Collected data
□ □ □ □ □ □ □

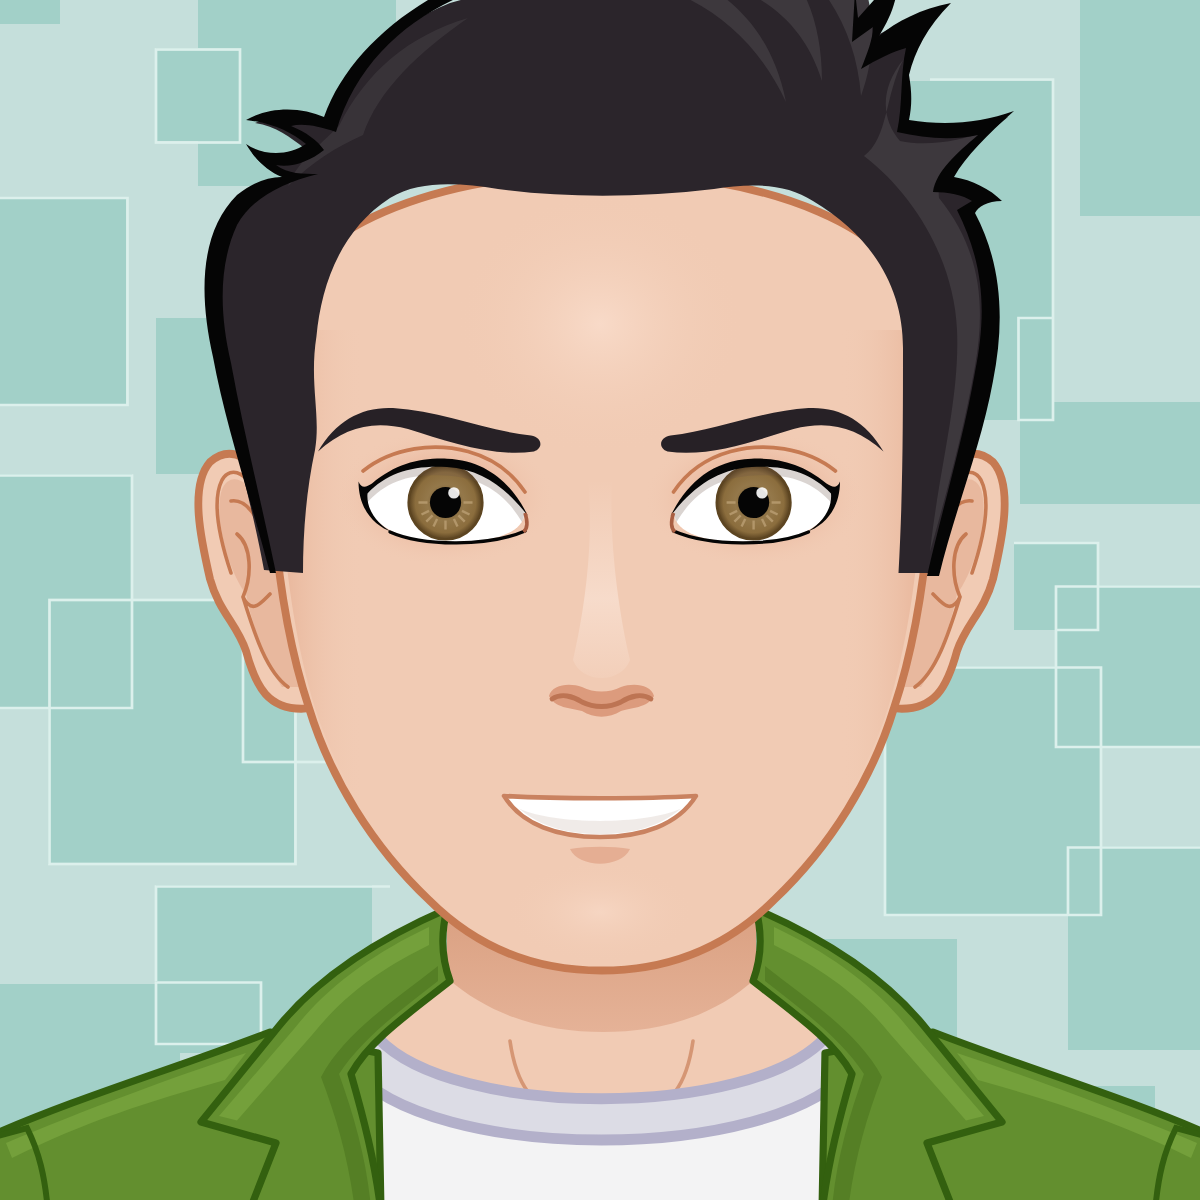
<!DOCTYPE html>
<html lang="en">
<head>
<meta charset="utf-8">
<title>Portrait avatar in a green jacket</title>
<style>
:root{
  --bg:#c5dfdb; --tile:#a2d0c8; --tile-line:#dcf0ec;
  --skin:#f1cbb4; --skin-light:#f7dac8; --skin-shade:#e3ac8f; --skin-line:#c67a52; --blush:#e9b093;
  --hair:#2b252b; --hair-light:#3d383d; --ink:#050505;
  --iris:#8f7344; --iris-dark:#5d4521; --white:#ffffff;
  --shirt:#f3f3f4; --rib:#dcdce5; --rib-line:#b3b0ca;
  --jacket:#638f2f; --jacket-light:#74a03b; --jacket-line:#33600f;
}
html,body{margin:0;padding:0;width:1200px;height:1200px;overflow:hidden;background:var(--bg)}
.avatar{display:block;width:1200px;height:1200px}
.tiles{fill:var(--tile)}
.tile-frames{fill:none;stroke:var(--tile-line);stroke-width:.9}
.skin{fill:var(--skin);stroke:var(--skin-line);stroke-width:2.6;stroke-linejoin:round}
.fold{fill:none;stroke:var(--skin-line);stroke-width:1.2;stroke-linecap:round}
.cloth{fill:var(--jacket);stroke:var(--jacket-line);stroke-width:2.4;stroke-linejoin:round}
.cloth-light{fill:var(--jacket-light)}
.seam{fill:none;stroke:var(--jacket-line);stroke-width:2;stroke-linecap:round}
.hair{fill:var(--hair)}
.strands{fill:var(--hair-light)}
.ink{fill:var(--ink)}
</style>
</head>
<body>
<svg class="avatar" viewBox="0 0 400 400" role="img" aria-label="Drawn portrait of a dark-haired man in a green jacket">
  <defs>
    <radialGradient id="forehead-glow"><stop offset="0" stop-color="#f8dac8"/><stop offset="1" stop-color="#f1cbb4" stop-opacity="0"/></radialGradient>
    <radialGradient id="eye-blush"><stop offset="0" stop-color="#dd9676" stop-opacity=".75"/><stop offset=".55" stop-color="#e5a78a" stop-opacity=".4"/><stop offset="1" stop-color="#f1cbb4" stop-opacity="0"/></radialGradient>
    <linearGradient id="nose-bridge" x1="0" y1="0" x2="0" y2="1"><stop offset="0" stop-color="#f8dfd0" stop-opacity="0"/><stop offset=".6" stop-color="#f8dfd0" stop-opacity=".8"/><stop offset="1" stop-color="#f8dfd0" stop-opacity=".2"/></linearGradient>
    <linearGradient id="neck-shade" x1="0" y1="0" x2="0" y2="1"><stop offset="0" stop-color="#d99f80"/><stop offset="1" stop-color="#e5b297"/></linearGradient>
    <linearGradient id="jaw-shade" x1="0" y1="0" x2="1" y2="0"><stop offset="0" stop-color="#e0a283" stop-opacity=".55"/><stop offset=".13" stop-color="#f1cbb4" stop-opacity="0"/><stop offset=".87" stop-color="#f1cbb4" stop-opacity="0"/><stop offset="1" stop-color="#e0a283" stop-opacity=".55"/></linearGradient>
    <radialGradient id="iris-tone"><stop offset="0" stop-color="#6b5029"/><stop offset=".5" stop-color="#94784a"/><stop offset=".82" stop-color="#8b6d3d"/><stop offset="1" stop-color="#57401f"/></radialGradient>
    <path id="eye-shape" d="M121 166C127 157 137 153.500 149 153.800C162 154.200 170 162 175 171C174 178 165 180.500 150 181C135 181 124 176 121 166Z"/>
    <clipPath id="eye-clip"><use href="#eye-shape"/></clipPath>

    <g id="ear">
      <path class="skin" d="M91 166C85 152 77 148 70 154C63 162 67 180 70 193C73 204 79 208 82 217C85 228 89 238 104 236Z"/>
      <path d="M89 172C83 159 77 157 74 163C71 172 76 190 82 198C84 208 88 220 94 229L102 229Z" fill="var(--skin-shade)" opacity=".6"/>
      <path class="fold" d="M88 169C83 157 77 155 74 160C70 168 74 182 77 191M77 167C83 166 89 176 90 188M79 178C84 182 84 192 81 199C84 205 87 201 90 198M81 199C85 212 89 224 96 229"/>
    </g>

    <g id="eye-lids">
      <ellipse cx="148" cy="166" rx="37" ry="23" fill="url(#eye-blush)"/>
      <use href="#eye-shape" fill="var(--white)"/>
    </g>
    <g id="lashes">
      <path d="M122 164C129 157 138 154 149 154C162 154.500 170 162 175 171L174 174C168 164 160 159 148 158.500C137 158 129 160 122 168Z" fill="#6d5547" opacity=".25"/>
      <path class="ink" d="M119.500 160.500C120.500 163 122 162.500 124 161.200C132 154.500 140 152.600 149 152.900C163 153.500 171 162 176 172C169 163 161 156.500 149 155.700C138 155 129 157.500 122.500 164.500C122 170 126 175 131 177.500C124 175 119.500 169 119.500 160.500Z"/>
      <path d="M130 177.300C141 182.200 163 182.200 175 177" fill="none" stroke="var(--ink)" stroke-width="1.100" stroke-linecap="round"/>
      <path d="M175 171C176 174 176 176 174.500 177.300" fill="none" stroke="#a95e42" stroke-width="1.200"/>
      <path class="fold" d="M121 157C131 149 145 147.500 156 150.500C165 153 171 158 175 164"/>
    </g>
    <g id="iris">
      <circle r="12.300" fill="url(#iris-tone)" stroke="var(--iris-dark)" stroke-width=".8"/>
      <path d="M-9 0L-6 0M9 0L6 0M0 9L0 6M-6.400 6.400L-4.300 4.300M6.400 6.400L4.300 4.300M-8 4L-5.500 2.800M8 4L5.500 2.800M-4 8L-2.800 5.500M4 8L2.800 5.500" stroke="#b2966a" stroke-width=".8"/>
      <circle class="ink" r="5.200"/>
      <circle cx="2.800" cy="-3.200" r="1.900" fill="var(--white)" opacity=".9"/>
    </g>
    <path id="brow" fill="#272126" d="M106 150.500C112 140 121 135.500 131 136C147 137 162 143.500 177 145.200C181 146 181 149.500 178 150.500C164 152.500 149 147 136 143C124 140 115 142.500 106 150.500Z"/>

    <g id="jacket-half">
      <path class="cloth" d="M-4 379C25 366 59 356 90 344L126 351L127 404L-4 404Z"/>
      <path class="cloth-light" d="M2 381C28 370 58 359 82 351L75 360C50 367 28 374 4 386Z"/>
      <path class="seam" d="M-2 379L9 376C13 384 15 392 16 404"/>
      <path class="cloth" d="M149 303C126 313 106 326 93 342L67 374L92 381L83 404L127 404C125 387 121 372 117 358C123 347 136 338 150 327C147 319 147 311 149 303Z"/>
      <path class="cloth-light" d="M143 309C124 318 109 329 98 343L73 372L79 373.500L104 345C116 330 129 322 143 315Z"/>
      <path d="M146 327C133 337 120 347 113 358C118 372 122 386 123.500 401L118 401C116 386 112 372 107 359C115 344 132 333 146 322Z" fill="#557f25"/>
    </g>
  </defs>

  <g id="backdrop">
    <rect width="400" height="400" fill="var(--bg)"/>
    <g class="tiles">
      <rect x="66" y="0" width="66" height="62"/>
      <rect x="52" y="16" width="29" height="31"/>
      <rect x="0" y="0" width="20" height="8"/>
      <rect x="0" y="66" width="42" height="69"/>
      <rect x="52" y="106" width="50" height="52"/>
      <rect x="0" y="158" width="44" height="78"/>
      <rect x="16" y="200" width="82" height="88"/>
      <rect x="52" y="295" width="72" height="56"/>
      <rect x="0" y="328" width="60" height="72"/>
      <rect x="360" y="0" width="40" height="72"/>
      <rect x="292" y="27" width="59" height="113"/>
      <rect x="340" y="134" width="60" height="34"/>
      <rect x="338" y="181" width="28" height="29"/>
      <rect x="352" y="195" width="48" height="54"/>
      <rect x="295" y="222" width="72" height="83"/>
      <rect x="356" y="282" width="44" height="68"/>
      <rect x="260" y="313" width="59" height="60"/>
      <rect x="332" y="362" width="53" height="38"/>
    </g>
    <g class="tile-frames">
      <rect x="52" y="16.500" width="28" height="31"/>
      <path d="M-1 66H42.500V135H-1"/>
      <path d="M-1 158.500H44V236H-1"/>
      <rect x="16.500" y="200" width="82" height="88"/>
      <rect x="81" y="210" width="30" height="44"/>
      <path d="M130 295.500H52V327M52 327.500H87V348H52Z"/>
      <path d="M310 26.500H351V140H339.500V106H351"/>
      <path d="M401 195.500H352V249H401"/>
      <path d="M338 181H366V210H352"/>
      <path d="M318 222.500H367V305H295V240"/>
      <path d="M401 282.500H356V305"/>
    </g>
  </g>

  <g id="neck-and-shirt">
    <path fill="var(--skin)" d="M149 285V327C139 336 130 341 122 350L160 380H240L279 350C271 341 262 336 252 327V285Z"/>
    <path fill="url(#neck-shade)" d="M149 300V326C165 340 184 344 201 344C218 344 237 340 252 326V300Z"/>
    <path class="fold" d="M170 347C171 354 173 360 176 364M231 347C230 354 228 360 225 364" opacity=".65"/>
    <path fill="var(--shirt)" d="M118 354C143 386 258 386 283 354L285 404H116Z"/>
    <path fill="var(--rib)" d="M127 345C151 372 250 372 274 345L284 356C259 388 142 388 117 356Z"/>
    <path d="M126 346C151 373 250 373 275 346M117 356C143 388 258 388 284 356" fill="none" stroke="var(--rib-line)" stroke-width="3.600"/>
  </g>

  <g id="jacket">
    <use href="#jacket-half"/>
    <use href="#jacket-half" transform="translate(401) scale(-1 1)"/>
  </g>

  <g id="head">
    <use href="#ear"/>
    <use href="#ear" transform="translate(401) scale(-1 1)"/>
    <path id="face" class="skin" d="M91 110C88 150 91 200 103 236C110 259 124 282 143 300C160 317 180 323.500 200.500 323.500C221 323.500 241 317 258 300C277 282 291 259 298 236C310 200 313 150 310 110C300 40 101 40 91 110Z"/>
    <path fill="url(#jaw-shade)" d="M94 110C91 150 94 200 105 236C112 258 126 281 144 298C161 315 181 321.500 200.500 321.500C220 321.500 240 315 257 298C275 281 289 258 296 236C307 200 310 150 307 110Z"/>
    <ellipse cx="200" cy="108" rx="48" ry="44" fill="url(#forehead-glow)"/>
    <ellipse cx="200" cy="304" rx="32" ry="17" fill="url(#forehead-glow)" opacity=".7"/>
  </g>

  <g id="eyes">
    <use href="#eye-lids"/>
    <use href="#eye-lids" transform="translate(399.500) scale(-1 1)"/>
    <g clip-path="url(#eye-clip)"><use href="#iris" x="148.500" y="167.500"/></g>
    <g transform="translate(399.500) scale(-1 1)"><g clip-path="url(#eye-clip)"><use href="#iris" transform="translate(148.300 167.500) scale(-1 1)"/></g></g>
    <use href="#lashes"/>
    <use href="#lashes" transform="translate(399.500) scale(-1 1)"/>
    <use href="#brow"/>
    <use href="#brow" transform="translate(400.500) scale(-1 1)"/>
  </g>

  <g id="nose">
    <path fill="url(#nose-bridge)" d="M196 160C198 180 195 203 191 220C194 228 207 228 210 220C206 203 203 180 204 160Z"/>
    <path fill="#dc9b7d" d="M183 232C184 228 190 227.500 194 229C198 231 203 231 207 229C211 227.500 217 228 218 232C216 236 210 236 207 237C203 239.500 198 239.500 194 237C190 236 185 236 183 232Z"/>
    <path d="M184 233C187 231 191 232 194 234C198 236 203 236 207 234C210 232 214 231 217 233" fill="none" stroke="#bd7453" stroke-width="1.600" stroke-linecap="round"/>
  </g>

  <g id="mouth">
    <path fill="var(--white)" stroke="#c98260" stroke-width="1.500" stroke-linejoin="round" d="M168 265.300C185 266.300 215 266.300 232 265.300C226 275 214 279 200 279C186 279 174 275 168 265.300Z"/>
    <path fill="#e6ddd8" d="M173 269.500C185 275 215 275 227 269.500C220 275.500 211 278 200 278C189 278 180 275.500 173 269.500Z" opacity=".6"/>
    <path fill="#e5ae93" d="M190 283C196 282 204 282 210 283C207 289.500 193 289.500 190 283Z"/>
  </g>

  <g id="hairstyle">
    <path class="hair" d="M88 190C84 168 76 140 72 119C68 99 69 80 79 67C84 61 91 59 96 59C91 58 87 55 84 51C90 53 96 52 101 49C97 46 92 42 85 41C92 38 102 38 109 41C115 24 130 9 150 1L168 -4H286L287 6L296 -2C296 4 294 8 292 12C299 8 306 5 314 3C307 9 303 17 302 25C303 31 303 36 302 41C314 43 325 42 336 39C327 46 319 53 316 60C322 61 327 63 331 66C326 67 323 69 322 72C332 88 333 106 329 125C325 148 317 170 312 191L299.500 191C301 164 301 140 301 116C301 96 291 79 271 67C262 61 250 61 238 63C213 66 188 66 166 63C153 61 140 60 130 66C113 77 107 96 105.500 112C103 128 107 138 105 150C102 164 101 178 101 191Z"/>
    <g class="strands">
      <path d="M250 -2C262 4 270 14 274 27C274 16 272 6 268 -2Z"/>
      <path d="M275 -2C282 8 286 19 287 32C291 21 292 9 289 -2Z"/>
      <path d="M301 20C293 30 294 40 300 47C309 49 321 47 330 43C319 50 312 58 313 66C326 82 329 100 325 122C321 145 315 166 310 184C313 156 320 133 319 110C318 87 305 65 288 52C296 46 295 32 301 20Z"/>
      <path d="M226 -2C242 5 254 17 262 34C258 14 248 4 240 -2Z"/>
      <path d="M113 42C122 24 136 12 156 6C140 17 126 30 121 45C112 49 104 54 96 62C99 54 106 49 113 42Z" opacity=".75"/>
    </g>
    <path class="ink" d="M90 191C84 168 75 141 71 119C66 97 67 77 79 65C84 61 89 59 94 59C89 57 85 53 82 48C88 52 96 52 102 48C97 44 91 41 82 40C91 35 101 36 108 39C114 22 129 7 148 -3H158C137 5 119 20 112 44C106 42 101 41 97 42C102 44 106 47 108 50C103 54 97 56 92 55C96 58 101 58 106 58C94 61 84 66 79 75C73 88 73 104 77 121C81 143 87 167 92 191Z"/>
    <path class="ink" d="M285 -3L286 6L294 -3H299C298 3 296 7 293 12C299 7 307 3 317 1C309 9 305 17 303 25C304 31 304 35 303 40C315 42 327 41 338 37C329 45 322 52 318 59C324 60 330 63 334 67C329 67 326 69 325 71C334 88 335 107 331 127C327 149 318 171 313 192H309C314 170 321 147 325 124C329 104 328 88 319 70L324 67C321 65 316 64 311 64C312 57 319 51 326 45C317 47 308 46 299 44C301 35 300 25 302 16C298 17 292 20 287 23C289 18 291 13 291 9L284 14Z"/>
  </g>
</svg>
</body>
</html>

□ □ □ □ □ □ □

_Exercise details_. Return a copy of every line in the records that includes the string "none".

_Solution_.
.tile-frames{fill:none;stroke:var(--tile-line);stroke-width:.9}
.fold{fill:none;stroke:var(--skin-line);stroke-width:1.2;stroke-linecap:round}
.seam{fill:none;stroke:var(--jacket-line);stroke-width:2;stroke-linecap:round}
      <path d="M130 177.300C141 182.200 163 182.200 175 177" fill="none" stroke="var(--ink)" stroke-width="1.100" stroke-linecap="round"/>
      <path d="M175 171C176 174 176 176 174.500 177.300" fill="none" stroke="#a95e42" stroke-width="1.200"/>
    <path d="M126 346C151 373 250 373 275 346M117 356C143 388 258 388 284 356" fill="none" stroke="var(--rib-line)" stroke-width="3.600"/>
    <path d="M184 233C187 231 191 232 194 234C198 236 203 236 207 234C210 232 214 231 217 233" fill="none" stroke="#bd7453" stroke-width="1.600" stroke-linecap="round"/>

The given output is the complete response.